Dr. Sarah Hunt, Assistant Professor, First Nations & Indigenous Studies/Geography, Institute for Critical Indigenous Studies, University of British Columbia

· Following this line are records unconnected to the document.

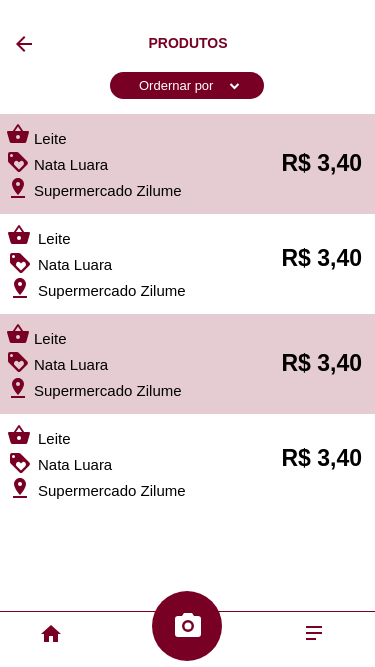
<!DOCTYPE html>
<html lang="pt-BR">
<head>
<meta charset="utf-8">
<title>Produtos</title>
<style>
:root {
  --wine: #780024;
  --blush: #e4ccd2;
  --paper: #fff;
  --ink: #000;
}
* { box-sizing: border-box; margin: 0; padding: 0; }
body { background: var(--paper); overflow: hidden; }
a { color: inherit; text-decoration: none; }
svg { display: block; fill: currentColor; }
.icon { width: 24px; height: 24px; }
.symbols { position: absolute; width: 0; height: 0; }
.screen {
  position: relative;
  display: flex;
  flex-direction: column;
  width: 375px;
  height: 667px;
  overflow: hidden;
  background: var(--paper);
  color: var(--ink);
  font-family: "Liberation Sans", Arial, sans-serif;
}
.top-bar {
  display: grid;
  grid-template-columns: 24px 1fr 24px;
  align-items: center;
  height: 72px;
  padding: 16px 11px 0 12px;
  color: var(--wine);
}
.top-bar h1 { font-size: 14px; line-height: 16px; text-align: center; margin-top: -2px; }
.sort {
  display: flex;
  align-items: center;
  justify-content: space-between;
  width: 154px;
  height: 27px;
  margin: 0 0 15px 110px;
  padding: 0 24px 0 29px;
  border-radius: 14px;
  background: var(--wine);
  color: var(--paper);
  font-size: 13px;
}
.sort svg { width: 11px; height: 8px; margin-top: 1px; }
.products { list-style: none; }
.product {
  display: flex;
  justify-content: space-between;
  align-items: center;
  height: 100px;
  padding: 0 13px 0 6px;
}
.product:nth-child(odd) { background: var(--blush); }
.product:nth-child(even) { padding: 0 13px 10px 8px; }
.details { display: grid; grid-auto-rows: 26px; font-size: 15px; }
.product:nth-child(even) .details { padding-top: 10px; }
.details li { display: flex; align-items: center; gap: 4px; }
.product:nth-child(even) .details li { gap: 6px; }
.details .icon { color: var(--wine); }
.details .basket { margin-top: -8px; }
.product:nth-child(even) .basket { margin: -6px 1px 0 -1px; }
.details .tag { margin-top: -4px; }
.product:nth-child(even) .tag { margin-top: -2px; }
.details .pin { margin-top: -4px; }
.price { font-size: 23px; line-height: 26px; margin-top: -2px; }
.tab-bar {
  display: flex;
  justify-content: space-between;
  margin-top: auto;
  height: 56px;
  padding: 10px 49px 0 39px;
  border-top: 1px solid var(--wine);
  color: var(--wine);
}
.scan {
  position: absolute;
  left: 152px;
  top: 591px;
  display: grid;
  place-items: center;
  width: 70px;
  height: 70px;
  border-radius: 50%;
  background: var(--wine);
  color: var(--paper);
}
.scan svg { width: 26px; height: 24px; margin: -2px 0 0 1px; }
</style>
</head>
<body>
<svg class="symbols" aria-hidden="true">
  <defs>
    <symbol id="basket" viewBox="0 0 24 24">
      <path fill-rule="evenodd" d="M17.2 9 12.8 2.4Q12 1.5 11.2 2.4L6.8 9H2Q1 9 1 10.3L3.6 19.5Q4 21 5.5 21H18.5Q20 21 20.4 19.5L23 10.3Q23 9 22 9ZM9 9 12 4.6 15 9ZM12 13a2 2 0 1 1 0 4 2 2 0 0 1 0-4Z"/>
    </symbol>
    <symbol id="tag" viewBox="0 0 24 24">
      <path fill-rule="evenodd" d="M21.4 11.6 12.4 2.6Q11.8 2 11 2H4Q2 2 2 4V11Q2 11.8 2.6 12.4L11.6 21.4Q13 22.6 14.4 21.4L21.4 14.4Q22.6 13 21.4 11.6ZM5.5 4a1.5 1.5 0 1 1 0 3 1.5 1.5 0 0 1 0-3ZM17.3 15.3 13 19.5 8.7 15.3C6.8 13.2 9.4 9 12.3 11.7L13 12.5 13.7 11.7C16.6 9 19.2 13.2 17.3 15.3Z"/>
    </symbol>
    <symbol id="pin" viewBox="0 0 24 24">
      <path fill-rule="evenodd" d="M18 8C18 4.7 15.3 2 12 2S6 4.7 6 8C6 12.5 12 19 12 19S18 12.5 18 8ZM12 6a2 2 0 1 1 0 4 2 2 0 0 1 0-4Z"/>
      <rect x="5" y="20" width="14" height="2"/>
    </symbol>
  </defs>
</svg>

<main class="screen">
  <header class="top-bar">
    <a href="#" aria-label="Voltar">
      <svg class="icon" viewBox="0 0 24 24"><polygon points="20,11 7.8,11 13.4,5.4 12,4 4,12 12,20 13.4,18.6 7.8,13 20,13"/></svg>
    </a>
    <h1>PRODUTOS</h1>
  </header>

  <a class="sort" href="#">
    <span>Ordernar por</span>
    <svg viewBox="0 0 11 8" aria-hidden="true"><path d="M1.5 2 5.5 6 9.5 2" fill="none" stroke="currentColor" stroke-width="2"/></svg>
  </a>

  <ul class="products">
    <li class="product">
      <ul class="details">
        <li><svg class="icon basket"><use href="#basket"/></svg>Leite</li>
        <li><svg class="icon tag"><use href="#tag"/></svg>Nata Luara</li>
        <li><svg class="icon pin"><use href="#pin"/></svg>Supermercado Zilume</li>
      </ul>
      <strong class="price">R$ 3,40</strong>
    </li>
    <li class="product">
      <ul class="details">
        <li><svg class="icon basket"><use href="#basket"/></svg>Leite</li>
        <li><svg class="icon tag"><use href="#tag"/></svg>Nata Luara</li>
        <li><svg class="icon pin"><use href="#pin"/></svg>Supermercado Zilume</li>
      </ul>
      <strong class="price">R$ 3,40</strong>
    </li>
    <li class="product">
      <ul class="details">
        <li><svg class="icon basket"><use href="#basket"/></svg>Leite</li>
        <li><svg class="icon tag"><use href="#tag"/></svg>Nata Luara</li>
        <li><svg class="icon pin"><use href="#pin"/></svg>Supermercado Zilume</li>
      </ul>
      <strong class="price">R$ 3,40</strong>
    </li>
    <li class="product">
      <ul class="details">
        <li><svg class="icon basket"><use href="#basket"/></svg>Leite</li>
        <li><svg class="icon tag"><use href="#tag"/></svg>Nata Luara</li>
        <li><svg class="icon pin"><use href="#pin"/></svg>Supermercado Zilume</li>
      </ul>
      <strong class="price">R$ 3,40</strong>
    </li>
  </ul>

  <nav class="tab-bar">
    <a href="#" aria-label="Início">
      <svg class="icon" viewBox="0 0 24 24"><polygon points="10,20 10,14 14,14 14,20 19,20 19,12 22,12 12,3 2,12 5,12 5,20"/></svg>
    </a>
    <a href="#" aria-label="Menu">
      <svg class="icon" viewBox="0 0 24 24">
        <rect x="4" y="4" width="16" height="2"/>
        <rect x="4" y="10" width="16" height="2"/>
        <rect x="4" y="16" width="10" height="2"/>
      </svg>
    </a>
  </nav>
  <a class="scan" href="#" aria-label="Câmera">
    <svg viewBox="0 0 26 24">
      <path fill-rule="evenodd" d="M9 0H17L19 3H23Q26 3 26 6V21Q26 24 23 24H3Q0 24 0 21V6Q0 3 3 3H7ZM13 7a6 6 0 1 0 0 12 6 6 0 0 0 0-12Z"/>
      <circle cx="13" cy="13" r="3.5"/>
    </svg>
  </a>
</main>
</body>
</html>
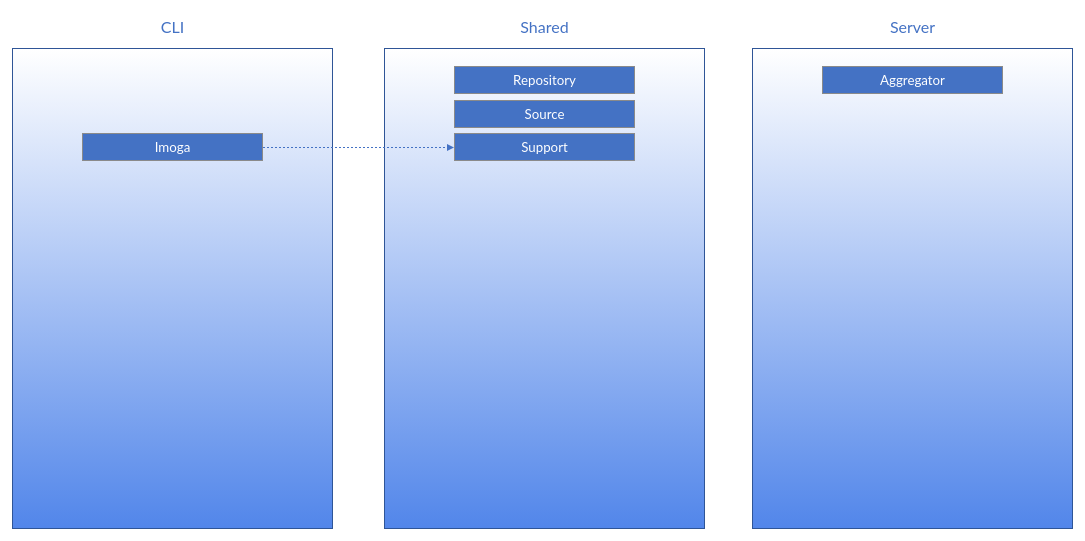
<!DOCTYPE html>
<html lang="en">
<head>
<meta charset="utf-8">
<title>Module overview</title>
<style>
  :root {
    --module: #4472c4;
    --module-edge: #8a8a8a;
    --panel-edge: #2f5597;
    --panel-top: #ffffff;
    --panel-bottom: #5286ea;
  }
  * { box-sizing: border-box; margin: 0; }
  body {
    width: 1085px;
    height: 541px;
    overflow: hidden;
    background: #fff;
    font-family: Lato, sans-serif;
  }
  .diagram {
    position: relative;
    display: grid;
    grid-template-columns: 321px 51px 321px 47px 321px;
    width: 1085px;
    height: 541px;
    padding: 0 12px;
  }
  .layer { display: flex; flex-direction: column; }
  .cli { grid-column: 1; }
  .shared { grid-column: 3; }
  .server { grid-column: 5; }
  h2 {
    height: 48px;
    padding-top: 15px;
    font-size: 16px;
    font-weight: 400;
    line-height: 24px;
    text-align: center;
    color: var(--module);
  }
  .panel {
    display: grid;
    grid-template-rows: 28px 28px 28px;
    row-gap: 5.5px;
    justify-content: center;
    align-content: start;
    height: 481px;
    padding-top: 17px;
    border: 1px solid var(--panel-edge);
    background: linear-gradient(var(--panel-top), var(--panel-bottom));
  }
  .module {
    width: 181px;
    height: 28px;
    border: 1px solid var(--module-edge);
    background: var(--module);
    color: #fff;
    font-size: 13.3px;
    line-height: 26px;
    text-align: center;
  }
  .third { grid-row: 3; }
  .links { position: absolute; left: 0; top: 0; }
</style>
</head>
<body>
<main class="diagram">
  <section class="layer cli">
    <h2>CLI</h2>
    <div class="panel">
      <div class="module third">Imoga</div>
    </div>
  </section>
  <section class="layer shared">
    <h2>Shared</h2>
    <div class="panel">
      <div class="module">Repository</div>
      <div class="module">Source</div>
      <div class="module">Support</div>
    </div>
  </section>
  <section class="layer server">
    <h2>Server</h2>
    <div class="panel">
      <div class="module">Aggregator</div>
    </div>
  </section>
  <svg class="links" width="1085" height="541" viewBox="0 0 1085 541" aria-hidden="true">
    <line x1="263" y1="147.5" x2="447" y2="147.5" stroke="#4472c4" stroke-width="1" stroke-dasharray="2 2"/>
    <polygon points="447,144 454,147.5 447,151" fill="#4472c4"/>
  </svg>
</main>
</body>
</html>
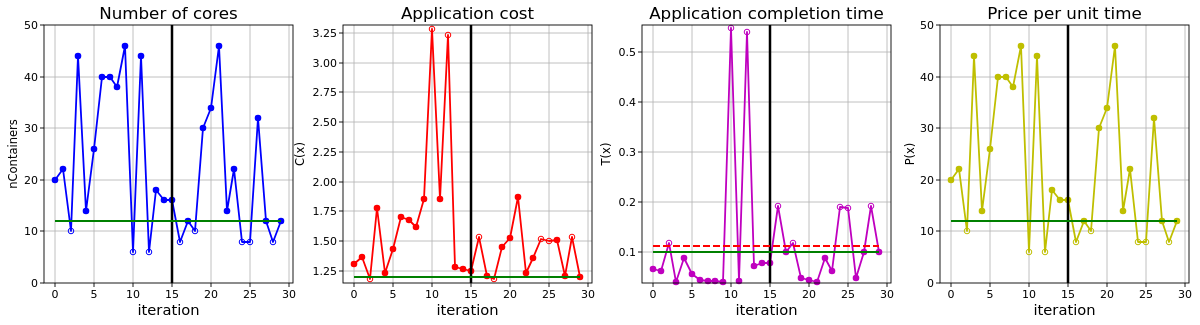
<!DOCTYPE html>
<html lang="en">
<head>
<meta charset="utf-8">
<title>Iteration charts</title>
<style>
:root{--ink:#000;--paper:#fff;--grid:#b0b0b0;--blue:#00f;--red:#f00;--magenta:#bf00bf;--olive:#bfbf00;--target:#008000}
*{box-sizing:border-box;margin:0}
body{width:1200px;height:325px;overflow:hidden;background:var(--paper);color:var(--ink);font-family:"DejaVu Sans",sans-serif}
.charts{display:grid;grid-template-columns:299px 299px 298px 304px;height:325px}
.chart{position:relative;display:grid;grid-template-columns:249px;grid-template-rows:25px 275px 25px;padding-left:44px;text-align:center;white-space:nowrap}
.title{font-size:16.7px;font-weight:400;line-height:27px}
.x-name{font-size:14.7px;line-height:20px}
.y-name{position:absolute;left:var(--name-x);top:154px;font-size:11.5px;line-height:14px;transform:translate(-50%,-50%) rotate(-90deg)}
.plot{display:block;overflow:visible;font-size:11px}
.plot path,.plot polyline{fill:none}
.grid{stroke:var(--grid);stroke-width:.8}
.ticks,.frame{stroke:var(--ink);stroke-width:.9;fill:none}
.x-ticks{text-anchor:middle}
.y-ticks{text-anchor:end}
.series polyline{stroke:currentColor;stroke-width:1.8;stroke-linejoin:round}
.split{stroke:var(--ink);stroke-width:2.5}
.target{stroke:var(--target);stroke-width:1.8}
.limit{stroke:var(--red);stroke-width:1.8;stroke-dasharray:7 3}
.blue{color:var(--blue)}.red{color:var(--red)}.magenta{color:var(--magenta)}.olive{color:var(--olive)}
</style>
</head>
<body>
<main class="charts">

<figure class="chart" style="--name-x:13px">
<h2 class="title">Number of cores</h2>
<span class="y-name">nContainers</span>
<svg class="plot" width="249" height="275" viewBox="0 0 249 275">
<defs>
<circle id="dot" r="3.3" fill="currentColor"/>
<circle id="ring" r="2.8" fill="none" stroke="currentColor"/>
<path id="grid-x" class="grid" d="M11 0V258M50 0V258M89 0V258M128 0V258M167 0V258M206 0V258M245 0V258"/>
<path id="grid-count" class="grid" d="M0 52H249M0 103H249M0 155H249M0 206H249"/>
<path id="ticks-count" class="ticks" d="M-4 0h4M-4 52h4M-4 103h4M-4 155h4M-4 206h4M-4 258h4"/>
<g id="frame" class="frame">
<rect width="249" height="258"/>
<path d="M11 258v4M50 258v4M89 258v4M128 258v4M167 258v4M206 258v4M245 258v4"/>
</g>
<g id="count-series" class="series">
<polyline points="11,155 19,144 27,206 34,31 42,186 50,124 58,52 66,52 73,62 81,21 89,227 97,31 105,227 112,165 120,175 128,175 136,217 144,196 151,206 159,103 167,83 175,21 183,186 190,144 198,217 206,217 214,93 222,196 229,217 237,196"/>
<use href="#dot" x="11" y="155"/><use href="#dot" x="19" y="144"/><use href="#ring" x="27" y="206"/><use href="#dot" x="34" y="31"/><use href="#dot" x="42" y="186"/>
<use href="#dot" x="50" y="124"/><use href="#dot" x="58" y="52"/><use href="#dot" x="66" y="52"/><use href="#dot" x="73" y="62"/><use href="#dot" x="81" y="21"/>
<use href="#ring" x="89" y="227"/><use href="#dot" x="97" y="31"/><use href="#ring" x="105" y="227"/><use href="#dot" x="112" y="165"/><use href="#dot" x="120" y="175"/>
<use href="#dot" x="128" y="175"/><use href="#ring" x="136" y="217"/><use href="#dot" x="144" y="196"/><use href="#ring" x="151" y="206"/><use href="#dot" x="159" y="103"/>
<use href="#dot" x="167" y="83"/><use href="#dot" x="175" y="21"/><use href="#dot" x="183" y="186"/><use href="#dot" x="190" y="144"/><use href="#ring" x="198" y="217"/>
<use href="#ring" x="206" y="217"/><use href="#dot" x="214" y="93"/><use href="#dot" x="222" y="196"/><use href="#ring" x="229" y="217"/><use href="#dot" x="237" y="196"/>
</g>
</defs>
<use href="#grid-x"/><use href="#grid-count"/>
<use class="blue" href="#count-series"/>
<line class="split" x1="128" y1="0" x2="128" y2="258"/>
<line class="target" x1="11" y1="196" x2="237" y2="196"/>
<use href="#frame"/><use href="#ticks-count"/>
<g class="x-ticks"><text x="11" y="273">0</text><text x="50" y="273">5</text><text x="89" y="273">10</text><text x="128" y="273">15</text><text x="167" y="273">20</text><text x="206" y="273">25</text><text x="245" y="273">30</text></g>
<g class="y-ticks"><text x="-6" y="4">50</text><text x="-6" y="56">40</text><text x="-6" y="107">30</text><text x="-6" y="159">20</text><text x="-6" y="210">10</text><text x="-6" y="262">0</text></g>
</svg>
<span class="x-name">iteration</span>
</figure>

<figure class="chart" style="--name-x:1px">
<h2 class="title">Application cost</h2>
<span class="y-name">C(x)</span>
<svg class="plot" width="249" height="275" viewBox="0 0 249 275">
<use href="#grid-x"/>
<path class="grid" d="M0 8H249M0 38H249M0 67H249M0 97H249M0 127H249M0 157H249M0 186H249M0 216H249M0 246H249"/>
<g class="series red">
<polyline points="11,239 19,232 27,254 34,183 42,248 50,224 58,192 66,195 73,202 81,174 89,4 97,174 105,10 112,242 120,244 128,246 136,212 144,251 151,254 159,222 167,213 175,172 183,248 190,233 198,214 206,216 214,215 222,251 229,212 237,252"/>
<use href="#dot" x="11" y="239"/><use href="#dot" x="19" y="232"/><use href="#ring" x="27" y="254"/><use href="#dot" x="34" y="183"/><use href="#dot" x="42" y="248"/>
<use href="#dot" x="50" y="224"/><use href="#dot" x="58" y="192"/><use href="#dot" x="66" y="195"/><use href="#dot" x="73" y="202"/><use href="#dot" x="81" y="174"/>
<use href="#ring" x="89" y="4"/><use href="#dot" x="97" y="174"/><use href="#ring" x="105" y="10"/><use href="#dot" x="112" y="242"/><use href="#dot" x="120" y="244"/>
<use href="#dot" x="128" y="246"/><use href="#ring" x="136" y="212"/><use href="#dot" x="144" y="251"/><use href="#ring" x="151" y="254"/><use href="#dot" x="159" y="222"/>
<use href="#dot" x="167" y="213"/><use href="#dot" x="175" y="172"/><use href="#dot" x="183" y="248"/><use href="#dot" x="190" y="233"/><use href="#ring" x="198" y="214"/>
<use href="#ring" x="206" y="216"/><use href="#dot" x="214" y="215"/><use href="#dot" x="222" y="251"/><use href="#ring" x="229" y="212"/><use href="#dot" x="237" y="252"/>
</g>
<line class="split" x1="128" y1="0" x2="128" y2="258"/>
<line class="target" x1="11" y1="252" x2="237" y2="252"/>
<use href="#frame"/>
<path class="ticks" d="M-4 8h4M-4 38h4M-4 67h4M-4 97h4M-4 127h4M-4 157h4M-4 186h4M-4 216h4M-4 246h4"/>
<g class="x-ticks"><text x="11" y="273">0</text><text x="50" y="273">5</text><text x="89" y="273">10</text><text x="128" y="273">15</text><text x="167" y="273">20</text><text x="206" y="273">25</text><text x="245" y="273">30</text></g>
<g class="y-ticks"><text x="-6" y="12">3.25</text><text x="-6" y="42">3.00</text><text x="-6" y="71">2.75</text><text x="-6" y="101">2.50</text><text x="-6" y="131">2.25</text><text x="-6" y="161">2.00</text><text x="-6" y="190">1.75</text><text x="-6" y="220">1.50</text><text x="-6" y="250">1.25</text></g>
</svg>
<span class="x-name">iteration</span>
</figure>

<figure class="chart" style="--name-x:8px">
<h2 class="title">Application completion time</h2>
<span class="y-name">T(x)</span>
<svg class="plot" width="249" height="275" viewBox="0 0 249 275">
<use href="#grid-x"/>
<path class="grid" d="M0 27H249M0 77H249M0 127H249M0 177H249M0 227H249"/>
<g class="series magenta">
<polyline points="11,244 19,246 27,218 34,257 42,233 50,249 58,255 66,256 73,256 81,257 89,3 97,256 105,7 112,241 120,238 128,238 136,181 144,227 151,218 159,253 167,255 175,257 183,233 190,246 198,182 206,183 214,253 222,227 229,181 237,227"/>
<use href="#dot" x="11" y="244"/><use href="#dot" x="19" y="246"/><use href="#ring" x="27" y="218"/><use href="#dot" x="34" y="257"/><use href="#dot" x="42" y="233"/>
<use href="#dot" x="50" y="249"/><use href="#dot" x="58" y="255"/><use href="#dot" x="66" y="256"/><use href="#dot" x="73" y="256"/><use href="#dot" x="81" y="257"/>
<use href="#ring" x="89" y="3"/><use href="#dot" x="97" y="256"/><use href="#ring" x="105" y="7"/><use href="#dot" x="112" y="241"/><use href="#dot" x="120" y="238"/>
<use href="#dot" x="128" y="238"/><use href="#ring" x="136" y="181"/><use href="#dot" x="144" y="227"/><use href="#ring" x="151" y="218"/><use href="#dot" x="159" y="253"/>
<use href="#dot" x="167" y="255"/><use href="#dot" x="175" y="257"/><use href="#dot" x="183" y="233"/><use href="#dot" x="190" y="246"/><use href="#ring" x="198" y="182"/>
<use href="#ring" x="206" y="183"/><use href="#dot" x="214" y="253"/><use href="#dot" x="222" y="227"/><use href="#ring" x="229" y="181"/><use href="#dot" x="237" y="227"/>
</g>
<line class="split" x1="128" y1="0" x2="128" y2="258"/>
<line class="target" x1="11" y1="227" x2="237" y2="227"/>
<line class="limit" x1="11" y1="221" x2="237" y2="221"/>
<use href="#frame"/>
<path class="ticks" d="M-4 27h4M-4 77h4M-4 127h4M-4 177h4M-4 227h4"/>
<g class="x-ticks"><text x="11" y="273">0</text><text x="50" y="273">5</text><text x="89" y="273">10</text><text x="128" y="273">15</text><text x="167" y="273">20</text><text x="206" y="273">25</text><text x="245" y="273">30</text></g>
<g class="y-ticks"><text x="-6" y="31">0.5</text><text x="-6" y="81">0.4</text><text x="-6" y="131">0.3</text><text x="-6" y="181">0.2</text><text x="-6" y="231">0.1</text></g>
</svg>
<span class="x-name">iteration</span>
</figure>

<figure class="chart" style="--name-x:14px">
<h2 class="title">Price per unit time</h2>
<span class="y-name">P(x)</span>
<svg class="plot" width="249" height="275" viewBox="0 0 249 275">
<use href="#grid-x"/><use href="#grid-count"/>
<use class="olive" href="#count-series"/>
<line class="split" x1="128" y1="0" x2="128" y2="258"/>
<line class="target" x1="11" y1="196" x2="237" y2="196"/>
<use href="#frame"/><use href="#ticks-count"/>
<g class="x-ticks"><text x="11" y="273">0</text><text x="50" y="273">5</text><text x="89" y="273">10</text><text x="128" y="273">15</text><text x="167" y="273">20</text><text x="206" y="273">25</text><text x="245" y="273">30</text></g>
<g class="y-ticks"><text x="-6" y="4">50</text><text x="-6" y="56">40</text><text x="-6" y="107">30</text><text x="-6" y="159">20</text><text x="-6" y="210">10</text><text x="-6" y="262">0</text></g>
</svg>
<span class="x-name">iteration</span>
</figure>

</main>
</body>
</html>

In recent years, the cultural, political and legal resurgence of Indigenous nations has taken shape through the actions of Indigenous people whose political consciousness arise from an orientation toward Indigenous, rather than colonial, law. These diverse expressions of Indigenous resurgence cannot be contained within colonially-delineated Indian reserves, but instead enact a network of territorial relations which together cover all of what is now known as Canada. Yet realities of gendered violence serve as a stark reminder of the urgent need to challenge colonially imposed divisions between public and private space, which continue to depoliticize and deprioritize much of the intimate work of decolonization. In this talk, I will discuss the relational nature of strategies of resurgence across diverse sites of decolonial thought/action and their potential to actively rupture what I call colonialscapes – the interrelated spatial rationales of terra nullius, the frontier and Indian reserves. Through a series of recent examples, I will explore the potential for multi-scalar activations of Indigenous territorial relations to create ruptures in colonialscape relations, actively resisting the closure of settlement.